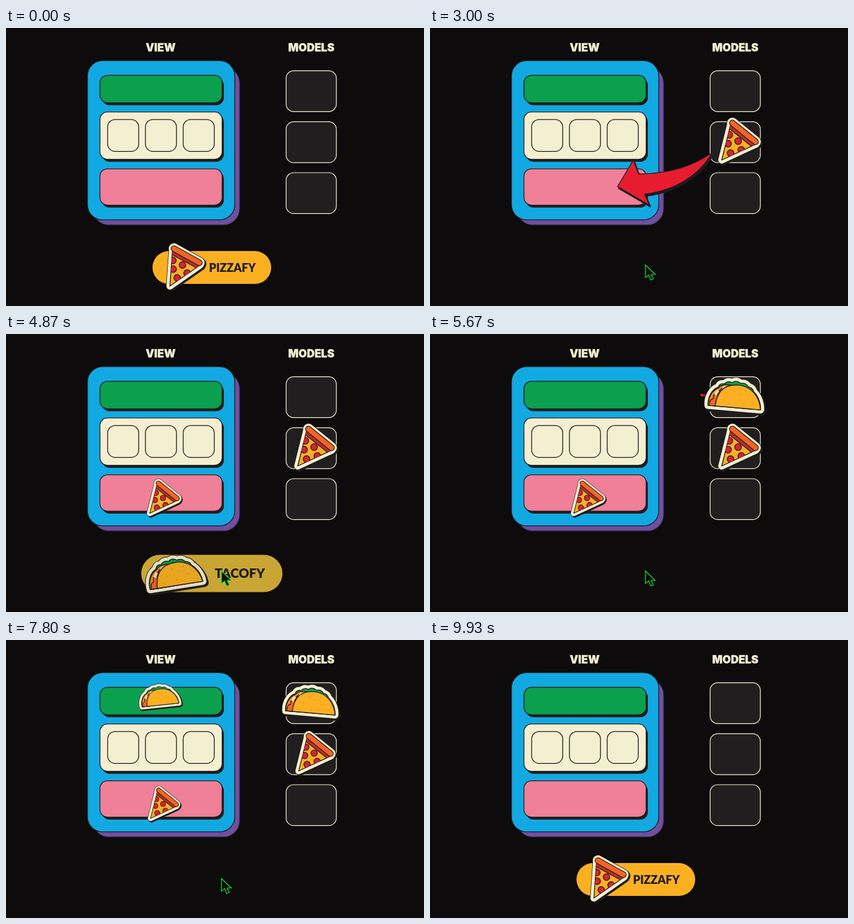
Animation, 662 px wide and 440 px high, one loop 9990 ms. Source, as an HTML page:

```html
<!DOCTYPE html>
<html lang="en">
<head>
<meta charset="utf-8">
<title>View and models</title>
<style>
  html, body { margin: 0; width: 100%; height: 100%; overflow: hidden; background: #0d0b0c; }
  svg { display: block; width: 662px; height: 440px; }
  .title { font: 900 17px Inter, sans-serif; fill: #f5efd2; stroke: #f5efd2; stroke-width: .3; text-anchor: middle; }
  .label { font: 900 18px Lato, sans-serif; fill: #1f1c1d; }
  .ink { stroke: #1f1c1d; stroke-width: 1.3; stroke-linejoin: round; }
  .slot { fill: #201e1f; stroke: #f5efd2; stroke-width: 1.2; }
  .edge { fill: none; stroke-linejoin: round; stroke-linecap: round; }
</style>
</head>
<body>
<svg viewBox="0 0 662 440">
  <defs>
    <path id="slice" d="M-13-26L27 5L-27 30Z"/>
    <path id="crust" d="M-10-28.5L26.500 1"/>
    <clipPath id="sliceClip"><use href="#slice"/></clipPath>
    <g id="pizza">
      <g class="edge" stroke="#1f1c1d">
        <g transform="translate(2 2.5)">
          <use href="#slice" stroke-width="12"/>
          <use href="#crust" stroke-width="18"/>
        </g>
        <use href="#slice" stroke-width="12.5"/>
        <use href="#crust" stroke-width="18.5"/>
      </g>
      <g class="edge" stroke="#f5efd2">
        <use href="#slice" stroke-width="11"/>
        <use href="#crust" stroke-width="17"/>
      </g>
      <use href="#slice" fill="#fbb022" class="ink"/>
      <g clip-path="url(#sliceClip)">
        <g id="pepperoni" fill="#dc2033" class="ink"></g>
        <path d="M-17-25L27 10" stroke="#1f1c1d" stroke-width="7"/>
        <path d="M-17-25L27 10" stroke="#c02b2b" stroke-width="4.5"/>
      </g>
      <use href="#crust" class="edge" stroke="#1f1c1d" stroke-width="10.5"/>
      <use href="#crust" class="edge" stroke="#f26522" stroke-width="8"/>
    </g>

    <path id="dome" d="M-40 18C-42 6-36-8-27-11Q-25-18-18-17Q-13-23-6-20Q0-25 7-20Q15-22 19-16Q26-15 28-9C37-2 41 10 41 18Z"/>
    <g id="taco">
      <use href="#dome" class="edge" stroke="#1f1c1d" stroke-width="13" transform="translate(2 2.5)"/>
      <use href="#dome" class="edge" stroke="#1f1c1d" stroke-width="13"/>
      <use href="#dome" class="edge" stroke="#f5efd2" stroke-width="11"/>
      <use href="#dome" fill="#0ba04d" class="ink"/>
      <path class="ink" fill="#f7931e" d="M-40 18C-41 4-34-7-26-10Q-22-17-8-16L-20 18Z"/>
      <path class="ink" fill="#f26522" d="M-38 18Q-39 8-33 7Q-34-1-27-2L-22 18Z"/>
      <path class="ink" fill="#dc2033" d="M-27-3l6-7 6 2-6 9z"/>
      <path fill="#f5efd2" d="M-32 0l4-7 3 2-4 7zM-22-7l4-7 3 2-4 7z"/>
      <path class="ink" fill="#fbb022" d="M-29 18C-28-12-10-17 4-17C24-17 38-2 41 18Z"/>
      <g id="specks" fill="#8a5a14"></g>
    </g>

    <path id="arrowShape" d="M444 199C412 221 372 231 330 231L322 209L297 251L347 280L340 263C388 257 424 234 444 202Z"/>
    <g id="arrow" stroke-linejoin="round">
      <use href="#arrowShape" fill="#1f1c1d" stroke="#1f1c1d" stroke-width="2" transform="translate(2 3)"/>
      <use href="#arrowShape" fill="#e81c30" class="ink"/>
    </g>
  </defs>

  <text class="title" x="245" y="37">VIEW</text>
  <text class="title" x="483.5" y="37">MODELS</text>
  <g id="layout"></g>

  <g id="pizzaButton">
    <rect x="-94" y="-26" width="188" height="52" rx="26"/>
    <text class="label" x="-4.5" y="6.5">PIZZAFY</text>
  </g>
  <g id="tacoButton">
    <rect x="-99" y="-26" width="198" height="52" rx="26"/>
    <text class="label" x="4" y="6.5">TACOFY</text>
  </g>

  <use id="pizzaView" href="#pizza"/>
  <use id="tacoView" href="#taco"/>
  <use id="pizzaArrow" href="#arrow"/>
  <use id="tacoArrow" href="#arrow"/>
  <use id="pizzaModel" href="#pizza"/>
  <use id="tacoModel" href="#taco"/>
  <path id="cursor" d="M0 0V20L5 16L8.5 24L12.5 22L9 15H15.5Z" fill="#0d0b0c" stroke="#14e62c" stroke-width="1.2"/>
</svg>

<script>
const LOOP = 9990, CENTER = [326, 379];
const $ = id => document.getElementById(id);
const mix = (a, b, k) => a + (b - a) * k;

// Eased value from a flat list of time, value pairs
function track(t, ...keys) {
  if (t <= keys[0]) return keys[1];
  for (let i = 2; i < keys.length; i += 2) {
    if (t < keys[i]) {
      const k = (t - keys[i - 2]) / (keys[i] - keys[i - 2]);
      return mix(keys[i - 1], keys[i + 1], k * k * (3 - 2 * k));
    }
  }
  return keys[keys.length - 1];
}

function pose(el, scale, transform) {
  el.setAttribute("visibility", scale > .001 ? "visible" : "hidden");
  el.setAttribute("transform", transform);
}

function place(el, x, y, scale, turn = 0) {
  pose(el, scale, `translate(${x} ${y}) rotate(${turn}) scale(${scale})`);
}

function box(x, y, w, h, r, attrs) {
  return `<rect x="${x}" y="${y}" width="${w}" height="${h}" rx="${r}" ${attrs}/>`;
}

function panel(y, h, fill) {
  return box(152, y + 4, 193, h, 12, 'fill="#1f1c1d"') +
    box(148.8, y, 193.5, h, 12, `fill="${fill}" class="ink"`);
}

$("layout").innerHTML =
  box(137, 61, 233.3, 251, 26, 'fill="#6f4f9f" class="ink"') +
  box(129, 51.7, 233.3, 252, 24, 'fill="#12a9e2" class="ink"') +
  panel(74.8, 43.5, "#0ba04d") + panel(132.8, 75, "#f5efd2") + panel(222.8, 57.5, "#f07f98") +
  [161, 220.8, 280.6].map(x => box(x, 144.8, 49.2, 50.6, 12, 'fill="none" class="ink"')).join("") +
  [67.6, 148.4, 229].map(y => box(443.6, y, 79.6, 64.7, 12, 'class="slot"')).join("");

const dots = (list, r) => list.map(([x, y]) => `<circle cx="${x}" cy="${y}" r="${r}"/>`).join("");
$("pepperoni").innerHTML = dots([[-15, -10], [-1, 0], [-17, 4], [4, 14], [-13, 19]], 5.3);
$("specks").innerHTML = dots([[-12, 2], [-3, -8], [6, -3], [15, -9], [20, 3], [-18, 12], [2, 10], [28, 11], [13, 13]], .5);

// Poses are x, y, scale and turn; arrow times are start, full, leave and gone
const foods = [
  {
    name: "pizza", hover: 1160, click: 1720, fly: [1850, 2350], arrow: [2500, 2950, 3120, 3420],
    show: t => track(t, 7750, 1, 8100, 0, 8250, 0, 8550, 1.06, 8800, 1),
    resets: true,
    icon: [280.5, 375, .98, -10], model: [489, 179, 1, 0], view: [249.5, 259.5, .81, 0],
    arrowTurn: 0, arrowShift: [0, 0]
  },
  {
    name: "taco", hover: 4720, click: 4940, fly: [5050, 5500], arrow: [5600, 5980, 6120, 6400],
    show: t => track(t, 3880, 0, 4150, 1.06, 4330, 1, 7750, 1, 8100, 0),
    icon: [273.5, 379.5, .92, -9], model: [483, 98, 1.03, 5], view: [243, 90, .77, -6],
    arrowTurn: 19, arrowShift: [-2, -104]
  }
];

function drawFood(f, t) {
  const [cx, cy] = CENTER;
  const fresh = f.resets && t > 8150;
  const show = f.show(t);
  const hovered = fresh ? 0 : track(t, f.hover, 0, f.hover + 140, 1);
  const press = track(t, f.click - 60, 1, f.click, .94, f.click + 80, 1);
  const flown = fresh ? 0 : track(t, f.fly[0], 0, f.fly[1], 1);
  const size = show * mix(1, 1.13, hovered) * press;

  const button = $(f.name + "Button");
  const left = fresh ? 1 : track(t, f.fly[0], 1, f.fly[0] + 200, 0);
  place(button, cx, cy, size * left);
  const tone = [mix(251, 201, hovered), mix(176, 165, hovered), mix(34, 51, hovered)];
  button.firstElementChild.setAttribute("fill", `rgb(${tone.map(Math.round)})`);

  const [ix, iy, is, ir] = f.icon, [mx, my, ms, mr] = f.model;
  const sticker = $(f.name + "Model");
  place(sticker,
    mix(cx + (ix - cx) * size, mx, flown),
    mix(cy + (iy - cy) * size, my, flown),
    mix(is * size, ms * show, flown),
    mix(ir, mr, flown));
  sticker.style.filter = `brightness(${1 - .07 * hovered * (1 - flown)})`;

  const [start, full, leave, gone] = f.arrow;
  const [vx, vy, vs, vr] = f.view;
  const shown = track(t, leave - 60, 0, leave + 160, 1.1, leave + 280, 1, 7750, 1, 8100, 0);
  place($(f.name + "View"), vx, vy, vs * shown, vr);

  // The arrow grows out of its tail and shrinks into its head
  const growing = t < leave;
  const scale = growing ? track(t, start, 0, full, 1) : track(t, leave, 1, gone, 0);
  const [px, py] = growing ? [444, 200] : [297, 251];
  pose($(f.name + "Arrow"), scale,
    `translate(${f.arrowShift}) rotate(${f.arrowTurn} 444 200) ` +
    `translate(${px} ${py}) scale(${scale}) translate(${-px} ${-py})`);
}

function drawCursor(t) {
  const x = track(t, 800, 425, 1250, 341.2);
  const y = track(t, 800, 392, 1250, 375, 7750, 375, 8200, 445);
  place($("cursor"), x, y, t < 8250 ? 1 : 0);
  $("cursor").setAttribute("opacity", track(t, 800, 0, 920, 1));
}

const begin = performance.now();
function frame() {
  const t = (performance.now() - begin) % LOOP;
  foods.forEach(f => drawFood(f, t));
  drawCursor(t);
  requestAnimationFrame(frame);
}
frame();
</script>
</body>
</html>
```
====
* [HOW TO COMPLETE THIS TASK] "press" is the string to look for; please copy every line of the records above where it appears.

* [RESPONSE TO THIS TASK]
  const press = track(t, f.click - 60, 1, f.click, .94, f.click + 80, 1);
  const size = show * mix(1, 1.13, hovered) * press;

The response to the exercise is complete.